Hiring individuals who are better than you are will not only help to drive your business forward, but it can also help you to improve your own skills. As Lee Iacocca, the renowned US automotive executive once said, a good businessperson always hires someone who is brighter than they are and then just gets out of the way.

4. Placing too much emphasis on the interview

Some recruiters evaluate potential candidates based purely on the interview alone. In his book, Google senior executive Laszlo Bock asserts that most interviews are actually a waste of time. Indeed, many interviewers make a snap judgment in the first 10 seconds, then spend the rest of the interview seeking to reinforce their decision.

A candidate may say anything to get the job, but watching what they do is a much more effective way of gauging their suitability. Giving candidates an exercise or test to determine how they might perform on the job can prove an effective way of assessing their ability to organize, prioritize, plan, and communicate.

5. Waiting for the perfect candidate

In the world of recruitment, the elusive “perfect” candidate is known as the “purple squirrel.” Like its namesake, the purple squirrel is extremely rare. It is essential to take a pragmatic approach to filling open vacancies and to select individuals who possess all of the key requirements, rather than holding out for the theoretically ideal candidate who checks all the boxes. After all, candidate training demonstrates to employees that you are invested in them and helps them to grow in their roles and to feel fulfilled, which promotes loyalty.
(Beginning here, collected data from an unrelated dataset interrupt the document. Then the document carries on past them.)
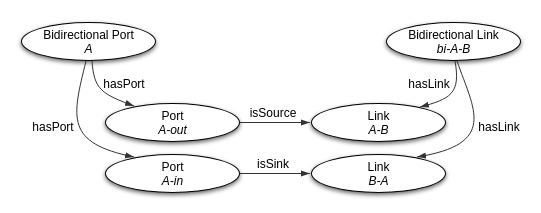
<!DOCTYPE html>
<html lang="en">
<head>
<meta charset="utf-8">
<title>Bidirectional port and link diagram</title>
<style>
:root {
  --paper: #ffffff;
  --ink: #000000;
  --line: #333333;
  --shadow: rgba(0, 0, 0, 0.6);
}
* { box-sizing: border-box; }
html, body { margin: 0; overflow: hidden; background: var(--paper); }
.diagram {
  position: relative;
  width: 541px;
  height: 213px;
  overflow: hidden;
  background: var(--paper);
  color: var(--ink);
  font: 12px/14px "Liberation Sans", "TeX Gyre Heros Cn", sans-serif;
}
.edges { position: absolute; left: 0; top: 0; }
.edges path { fill: none; stroke: var(--line); stroke-width: 1; }
.edges marker path { fill: var(--line); stroke: none; }
.node {
  position: absolute;
  width: 135px;
  height: 39px;
  display: flex;
  flex-direction: column;
  align-items: center;
  justify-content: center;
  border: 1px solid var(--ink);
  border-radius: 50%;
  background: var(--paper);
  box-shadow: 0 2px 4px var(--shadow);
  white-space: nowrap;
}
.node em { font-style: italic; }
.bidirectional-port { left: 21px; top: 22px; }
.bidirectional-link { left: 386px; top: 22px; }
.port-out { left: 105px; top: 103px; }
.port-in { left: 105px; top: 154px; }
.link-ab { left: 311px; top: 103px; }
.link-ba { left: 311px; top: 154px; }
.relation {
  position: absolute;
  transform: translateX(-50%);
  white-space: nowrap;
}
.port-out-relation { left: 124px; top: 77px; }
.port-in-relation { left: 53px; top: 120px; }
.source-relation { left: 273px; top: 106px; }
.sink-relation { left: 273px; top: 157px; }
.link-ab-relation { left: 429px; top: 77px; }
.link-ba-relation { left: 499px; top: 120px; }
</style>
</head>
<body>
<main class="diagram">
  <div class="node bidirectional-port"><span>Bidirectional Port</span><em>A</em></div>
  <div class="node bidirectional-link"><span>Bidirectional Link</span><em>bi-A-B</em></div>
  <div class="node port-out"><span>Port</span><em>A-out</em></div>
  <div class="node link-ab"><span>Link</span><em>A-B</em></div>
  <div class="node port-in"><span>Port</span><em>A-in</em></div>
  <div class="node link-ba"><span>Link</span><em>B-A</em></div>

  <svg class="edges" width="541" height="213" viewBox="0 0 541 213" aria-hidden="true">
    <defs>
      <marker id="arrow" markerUnits="userSpaceOnUse" markerWidth="10" markerHeight="8" refX="9" refY="4" orient="auto">
        <path d="M0 1L9 4L0 7Z"/>
      </marker>
    </defs>
    <g marker-end="url(#arrow)">
      <path marker-end="url(#arrow)" d="M92 61C94 90 102 94 134 106"/>
      <path marker-end="url(#arrow)" d="M86 61C72 118 65 143 134 157"/>
      <path marker-end="url(#arrow)" d="M240 122.5H310"/>
      <path marker-end="url(#arrow)" d="M240 173.5H310"/>
      <path marker-end="url(#arrow)" d="M455 61C461 94 450 99 420 107"/>
      <path marker-end="url(#arrow)" d="M457 61C474 110 498 144 417 157"/>
    </g>
  </svg>

  <span class="relation port-out-relation">hasPort</span>
  <span class="relation port-in-relation">hasPort</span>
  <span class="relation source-relation">isSource</span>
  <span class="relation sink-relation">isSink</span>
  <span class="relation link-ab-relation">hasLink</span>
  <span class="relation link-ba-relation">hasLink</span>
</main>
</body>
</html>
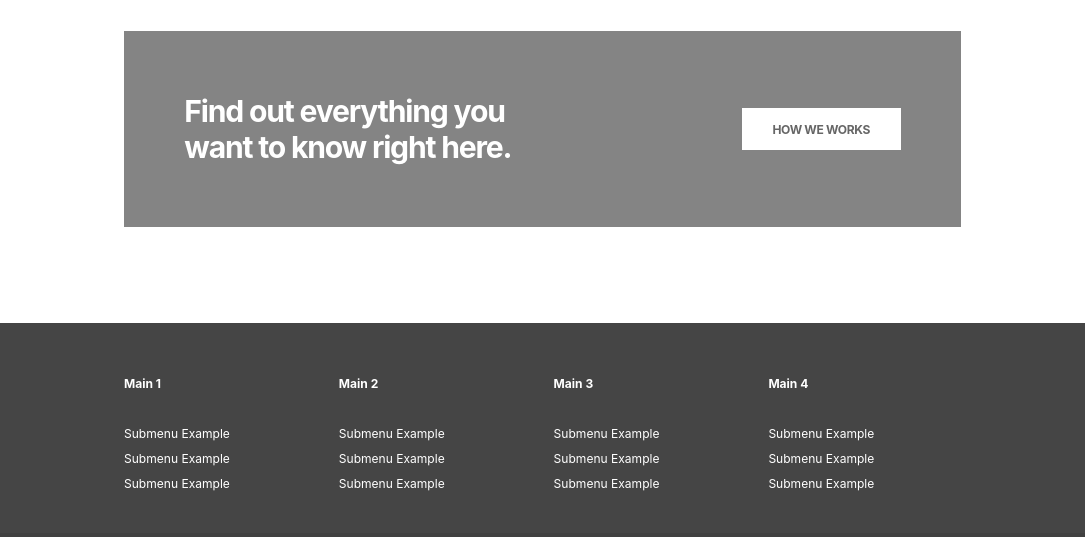
<!DOCTYPE html>
<html lang="en">
<head>
<meta charset="utf-8">
<title>Call to action and footer</title>
<style>
:root {
  --paper: #ffffff;
  --banner: #848484;
  --button-text: #666666;
  --footer: #454545;
  --footer-base: #404040;
  --gutter: 124px;
}
* { box-sizing: border-box; margin: 0; padding: 0; }
body {
  width: 1085px;
  height: 537px;
  overflow: hidden;
  display: flex;
  flex-direction: column;
  background: var(--paper);
  color: var(--paper);
  font: 400 12.06px/25px Inter, sans-serif;
}
a { color: inherit; text-decoration: none; }
.banner {
  flex: none;
  display: flex;
  align-items: center;
  justify-content: space-between;
  height: 196px;
  margin: 31px var(--gutter) 96px;
  padding: 0 60.3px;
  background: var(--banner);
}
.banner h2 {
  font-size: 30.14px;
  line-height: 36.2px;
  font-weight: 700;
  letter-spacing: -0.04em;
  white-space: nowrap;
}
.button {
  display: flex;
  align-items: center;
  justify-content: center;
  width: 159px;
  height: 42px;
  background: var(--paper);
  color: var(--button-text);
  font-weight: 700;
  letter-spacing: -0.03em;
  white-space: nowrap;
}
.footer {
  flex: 1;
  padding: 48px 0 0 var(--gutter);
  background: var(--footer);
  border-bottom: 4px solid var(--footer-base);
}
.footer-menu {
  display: grid;
  grid-template-columns: repeat(4, 214.8px);
}
.footer-menu h3 {
  margin-bottom: 25px;
  font-size: inherit;
  font-weight: 700;
}
.footer-menu ul { list-style: none; }
</style>
</head>
<body>
<section class="banner">
  <h2>Find out everything you<br>want to know right here.</h2>
  <a class="button" href="#">HOW WE WORKS</a>
</section>
<footer class="footer">
  <nav class="footer-menu">
    <section>
      <h3>Main 1</h3>
      <ul>
        <li><a href="#">Submenu Example</a></li>
        <li><a href="#">Submenu Example</a></li>
        <li><a href="#">Submenu Example</a></li>
      </ul>
    </section>
    <section>
      <h3>Main 2</h3>
      <ul>
        <li><a href="#">Submenu Example</a></li>
        <li><a href="#">Submenu Example</a></li>
        <li><a href="#">Submenu Example</a></li>
      </ul>
    </section>
    <section>
      <h3>Main 3</h3>
      <ul>
        <li><a href="#">Submenu Example</a></li>
        <li><a href="#">Submenu Example</a></li>
        <li><a href="#">Submenu Example</a></li>
      </ul>
    </section>
    <section>
      <h3>Main 4</h3>
      <ul>
        <li><a href="#">Submenu Example</a></li>
        <li><a href="#">Submenu Example</a></li>
        <li><a href="#">Submenu Example</a></li>
      </ul>
    </section>
  </nav>
</footer>
</body>
</html>
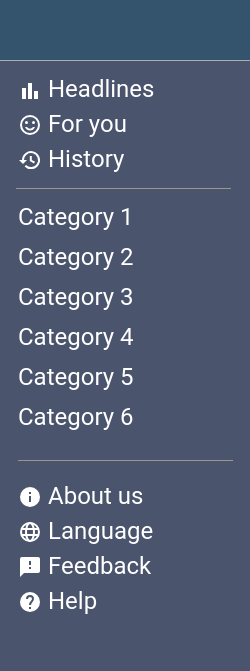
<!DOCTYPE html>
<html lang="en">
<head>
<meta charset="utf-8">
<title>Navigation drawer</title>
<style>
:root {
  --drawer: #4a546c;
  --bar: #34536d;
  --bar-edge: #a9aeb6;
  --rule: #9a958f;
  --text: #fff;
}
* { box-sizing: border-box; margin: 0; padding: 0; }
html, body { width: 250px; height: 671px; overflow: hidden; }
.drawer {
  display: flex;
  flex-direction: column;
  width: 250px;
  height: 671px;
  background: var(--drawer);
  color: var(--text);
  font: 400 24px/35px Roboto, "Noto Sans", sans-serif;
}
.bar {
  flex: none;
  height: 61px;
  background: var(--bar);
  border-bottom: 1px solid var(--bar-edge);
}
ul { list-style: none; }
a { display: flex; align-items: center; color: inherit; text-decoration: none; white-space: nowrap; }
.shortcuts { padding: 11px 0 11px 18px; }
.shortcuts a, .support a { gap: 6px; height: 35px; }
.categories { padding: 8px 0 23px 18px; }
.categories a { height: 40px; }
.support { padding: 18px 0 0 18px; }
.rule { flex: none; width: 215px; height: 1px; border: 0; background: var(--rule); }
.rule-upper { margin-left: 16px; }
.rule-lower { margin-left: 18px; }
.icon { flex: none; width: 24px; height: 24px; fill: var(--text); }
.outline { fill: none; stroke: var(--text); stroke-width: 2; }
.cutout { fill: var(--drawer); }
.cutout-line { fill: none; stroke: var(--drawer); stroke-width: 2; }
</style>
</head>
<body>
<div class="drawer">
  <header class="bar"></header>
  <nav aria-label="Main menu">
    <ul class="shortcuts">
      <li><a href="#">
        <svg class="icon" viewBox="0 0 24 24" aria-hidden="true">
          <rect x="4" y="10" width="4" height="11"/><rect x="10" y="5" width="4" height="16"/><rect x="16" y="13" width="4" height="8"/>
        </svg>Headlines</a></li>
      <li><a href="#">
        <svg class="icon" viewBox="0 0 24 24" aria-hidden="true">
          <circle class="outline" cx="12" cy="12" r="9"/>
          <circle cx="8.5" cy="9.5" r="1.5"/><circle cx="15.5" cy="9.5" r="1.5"/>
          <path d="M7 14H17C16 16.500 14.200 17.500 12 17.500S8 16.500 7 14Z"/>
          <path class="cutout" d="M9 14H15C14 15.300 13 15.700 12 15.700S10 15.300 9 14Z"/>
        </svg>For you</a></li>
      <li><a href="#">
        <svg class="icon" viewBox="0 0 24 24" aria-hidden="true">
          <path class="outline" d="M5 12A8 8 0 1 1 7.300 17.700"/>
          <polygon points="1,12 9,12 5,16"/>
          <path class="outline" stroke-width="1.500" d="M12.800 8V12.500L16.500 14.700"/>
        </svg>History</a></li>
    </ul>
    <hr class="rule rule-upper">
    <ul class="categories">
      <li><a href="#">Category 1</a></li>
      <li><a href="#">Category 2</a></li>
      <li><a href="#">Category 3</a></li>
      <li><a href="#">Category 4</a></li>
      <li><a href="#">Category 5</a></li>
      <li><a href="#">Category 6</a></li>
    </ul>
    <hr class="rule rule-lower">
    <ul class="support">
      <li><a href="#">
        <svg class="icon" viewBox="0 0 24 24" aria-hidden="true">
          <circle cx="12" cy="12" r="10"/>
          <rect class="cutout" x="11" y="7" width="2" height="2"/><rect class="cutout" x="11" y="11" width="2" height="6"/>
        </svg>About us</a></li>
      <li><a href="#">
        <svg class="icon" viewBox="0 0 24 24" aria-hidden="true">
          <g class="outline">
            <circle cx="12" cy="12" r="9"/><ellipse cx="12" cy="12" rx="4" ry="9"/>
            <path d="M4 9H20M4 15H20"/>
          </g>
        </svg>Language</a></li>
      <li><a href="#">
        <svg class="icon" viewBox="0 0 24 24" aria-hidden="true">
          <path d="M4 2H20A2 2 0 0 1 22 4V16A2 2 0 0 1 20 18H6L2 22V4A2 2 0 0 1 4 2Z"/>
          <rect class="cutout" x="11" y="6" width="2" height="4"/><rect class="cutout" x="11" y="12" width="2" height="2"/>
        </svg>Feedback</a></li>
      <li><a href="#">
        <svg class="icon" viewBox="0 0 24 24" aria-hidden="true">
          <circle cx="12" cy="12" r="10"/>
          <path class="cutout-line" d="M9 9A3 3 0 0 1 15 9C15 11.500 12 11.500 12 15"/>
          <rect class="cutout" x="11" y="17" width="2" height="2"/>
        </svg>Help</a></li>
    </ul>
  </nav>
</div>
</body>
</html>
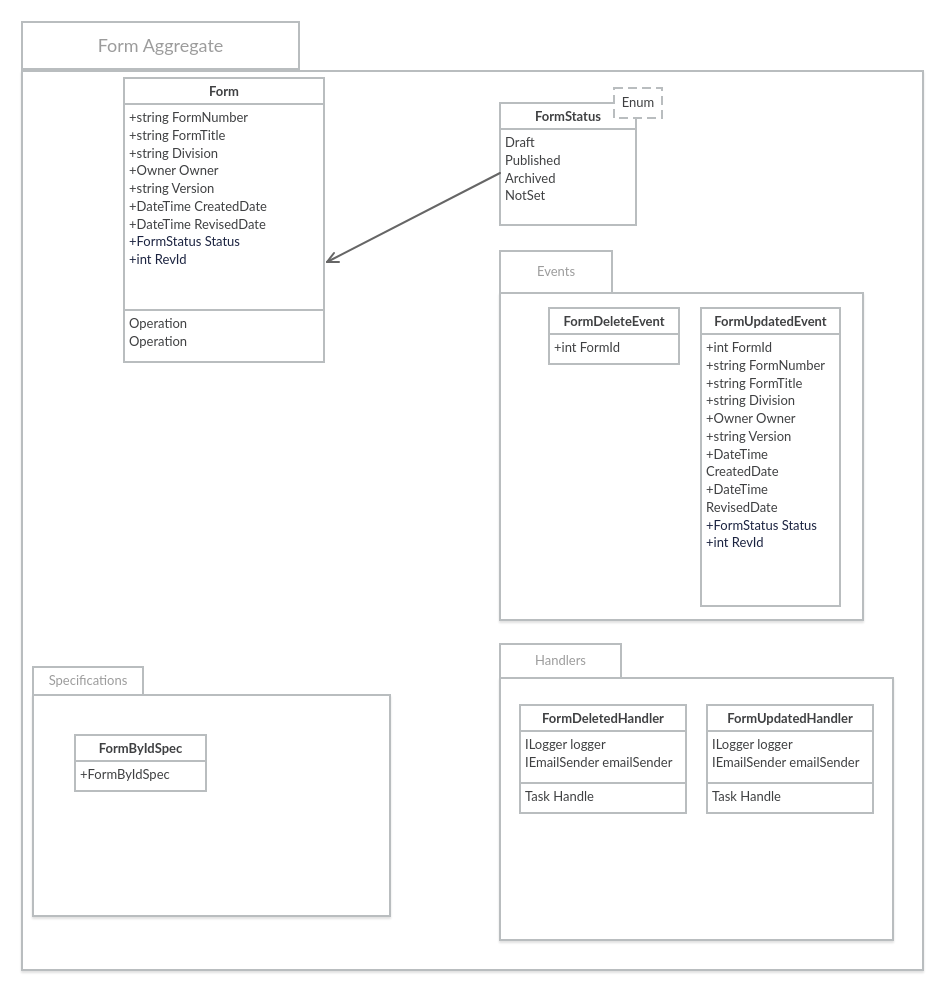
<!DOCTYPE html>
<html lang="en">
<head>
<meta charset="utf-8">
<title>Form Aggregate class diagram</title>
<style>
:root {
  --paper: #ffffff;
  --line: #b9bdbf;
  --ink: #3f4042;
  --navy: #1b2340;
  --label: #9c9c9c;
  --arrow: #666666;
}
* { box-sizing: border-box; margin: 0; padding: 0; }
html, body { width: 944px; height: 992px; overflow: hidden; background: var(--paper); }
body { font: 13px/17.75px Lato, Carlito, sans-serif; color: var(--ink); }
.diagram { position: relative; width: 944px; height: 992px; overflow: hidden; }
.package, .tab, .class, .enum, .relation { position: absolute; }
.package, .tab, .class { border: 2px solid var(--line); background: var(--paper); }
.package { box-shadow: 0 2px 2px rgba(0, 0, 0, .12); }
.tab {
  display: flex; align-items: center; justify-content: center;
  font-size: 13px; font-weight: 400; color: var(--label); white-space: nowrap;
}
.tab-main { font-size: 18px; }
.class { display: flex; flex-direction: column; }
.class h3 {
  flex: none; height: 26px; border-bottom: 2px solid var(--line);
  font-size: 13px; line-height: 24px; font-weight: 700; text-align: center; white-space: nowrap;
}
.class ul { list-style: none; padding: 4px; white-space: nowrap; }
.class ul.attributes { flex: 1; }
.class ul.operations { flex: none; border-top: 2px solid var(--line); }
.class .derived { color: var(--navy); }

.aggregate-tab { left: 21px; top: 21px; width: 279px; height: 49px; }
.aggregate { left: 21px; top: 70px; width: 903px; height: 901px; }
.events-tab { left: 499px; top: 250px; width: 114px; height: 44px; }
.events { left: 499px; top: 292px; width: 365px; height: 329px; }
.handlers-tab { left: 499px; top: 643px; width: 123px; height: 36px; }
.handlers { left: 499px; top: 677px; width: 395px; height: 264px; }
.specs-tab { left: 32px; top: 666px; width: 112px; height: 30px; }
.specs { left: 32px; top: 694px; width: 359px; height: 223px; }

.form { left: 123px; top: 77px; width: 202px; height: 286px; }
.form .operations { height: 52px; }
.form-status { left: 499px; top: 102px; width: 138px; height: 124px; }
.delete-event { left: 548px; top: 307px; width: 132px; height: 58px; }
.updated-event { left: 700px; top: 307px; width: 141px; height: 300px; }
.deleted-handler { left: 519px; top: 704px; width: 168px; height: 110px; }
.updated-handler { left: 706px; top: 704px; width: 168px; height: 110px; }
.deleted-handler .operations, .updated-handler .operations { height: 30px; }
.form-by-id { left: 74px; top: 734px; width: 133px; height: 58px; }

.enum {
  left: 613px; top: 87px; width: 50px; height: 32px; background: var(--paper);
  display: flex; align-items: center; justify-content: center;
}
.enum svg { position: absolute; left: 0; top: 0; }
.enum rect { fill: none; stroke: var(--line); stroke-width: 2; stroke-dasharray: 9 5; }
.relation { left: 0; top: 0; fill: none; stroke: var(--arrow); stroke-width: 2; stroke-linecap: round; stroke-linejoin: round; }
</style>
</head>
<body>
<main class="diagram">
  <section class="package aggregate"></section>
  <h1 class="tab tab-main aggregate-tab">Form Aggregate</h1>

  <section class="package events"></section>
  <h2 class="tab events-tab">Events</h2>

  <section class="package handlers"></section>
  <h2 class="tab handlers-tab">Handlers</h2>

  <section class="package specs"></section>
  <h2 class="tab specs-tab">Specifications</h2>

  <article class="class form">
    <h3>Form</h3>
    <ul class="attributes">
      <li>+string FormNumber</li>
      <li>+string FormTitle</li>
      <li>+string Division</li>
      <li>+Owner Owner</li>
      <li>+string Version</li>
      <li>+DateTime CreatedDate</li>
      <li>+DateTime RevisedDate</li>
      <li class="derived">+FormStatus Status</li>
      <li class="derived">+int RevId</li>
    </ul>
    <ul class="operations">
      <li>Operation</li>
      <li>Operation</li>
    </ul>
  </article>

  <article class="class form-status">
    <h3>FormStatus</h3>
    <ul class="attributes">
      <li>Draft</li>
      <li>Published</li>
      <li>Archived</li>
      <li>NotSet</li>
    </ul>
  </article>
  <div class="enum">
    <svg width="50" height="32" aria-hidden="true"><rect x="1" y="1" width="48" height="30"/></svg>
    <span>Enum</span>
  </div>

  <article class="class delete-event">
    <h3>FormDeleteEvent</h3>
    <ul class="attributes">
      <li>+int FormId</li>
    </ul>
  </article>

  <article class="class updated-event">
    <h3>FormUpdatedEvent</h3>
    <ul class="attributes">
      <li>+int FormId</li>
      <li>+string FormNumber</li>
      <li>+string FormTitle</li>
      <li>+string Division</li>
      <li>+Owner Owner</li>
      <li>+string Version</li>
      <li>+DateTime<br>CreatedDate</li>
      <li>+DateTime<br>RevisedDate</li>
      <li class="derived">+FormStatus Status</li>
      <li class="derived">+int RevId</li>
    </ul>
  </article>

  <article class="class deleted-handler">
    <h3>FormDeletedHandler</h3>
    <ul class="attributes">
      <li>ILogger logger</li>
      <li>IEmailSender emailSender</li>
    </ul>
    <ul class="operations">
      <li>Task Handle</li>
    </ul>
  </article>

  <article class="class updated-handler">
    <h3>FormUpdatedHandler</h3>
    <ul class="attributes">
      <li>ILogger logger</li>
      <li>IEmailSender emailSender</li>
    </ul>
    <ul class="operations">
      <li>Task Handle</li>
    </ul>
  </article>

  <article class="class form-by-id">
    <h3>FormByIdSpec</h3>
    <ul class="attributes">
      <li>+FormByIdSpec</li>
    </ul>
  </article>

  <svg class="relation" width="944" height="992" role="img" aria-label="Arrow from FormStatus to Form">
    <line x1="500" y1="173" x2="327" y2="262"/>
    <polyline points="334,253 327,262 339,262"/>
  </svg>
</main>
</body>
</html>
6. Adopting unconscious bias

From the moment we are born, we are bombarded with subliminal messages, stereotypes, and social norms that color our perception of the world, as well as everyone in it. While we often tend to seek out those with whom we share the most in common due to unconscious bias, diversity in any organization is crucial. The company Censia can help businesses by eliminating unconscious bias. Censia is a talent intelligence platform that leverages cutting-edge AI algorithms in order to identify the most promising candidate for a role. By accessing Censia’s exclusive database of highly qualified personnel, companies can save approximately 70% on the cost of recruitment, accessing a talent pool that is up to three times more diverse, hiring in half the time that it would ordinarily take to fill a role by processing job applications manually. Not only that, but by using Censia’s highly intuitive technology to model the ideal candidate, companies report a reduction in staff turnover of up to 60%. Censia aims to find the right person for the role, irrespective of gender, background, race, sexual orientation, disability, or religion. As a result, companies can increase diversity and, ultimately, profitability.

About the Author

Joanna RileyJoanna (Jo) Riley is an entrepreneur, investor, and advocate in technology, and is currently the CEO and Co-Founder of Censia. Jo has a highly experienced background in building and scaling companies, which she attributes to her deep passion for people and building technologies that allow people to be their best selves. She brings her wide knowledge of the industry to better transform the way enterprise companies hire talent. You can connect with Joanna Riley at @joannakiddriley on Twitter or on Linkedin. Read her full bio here.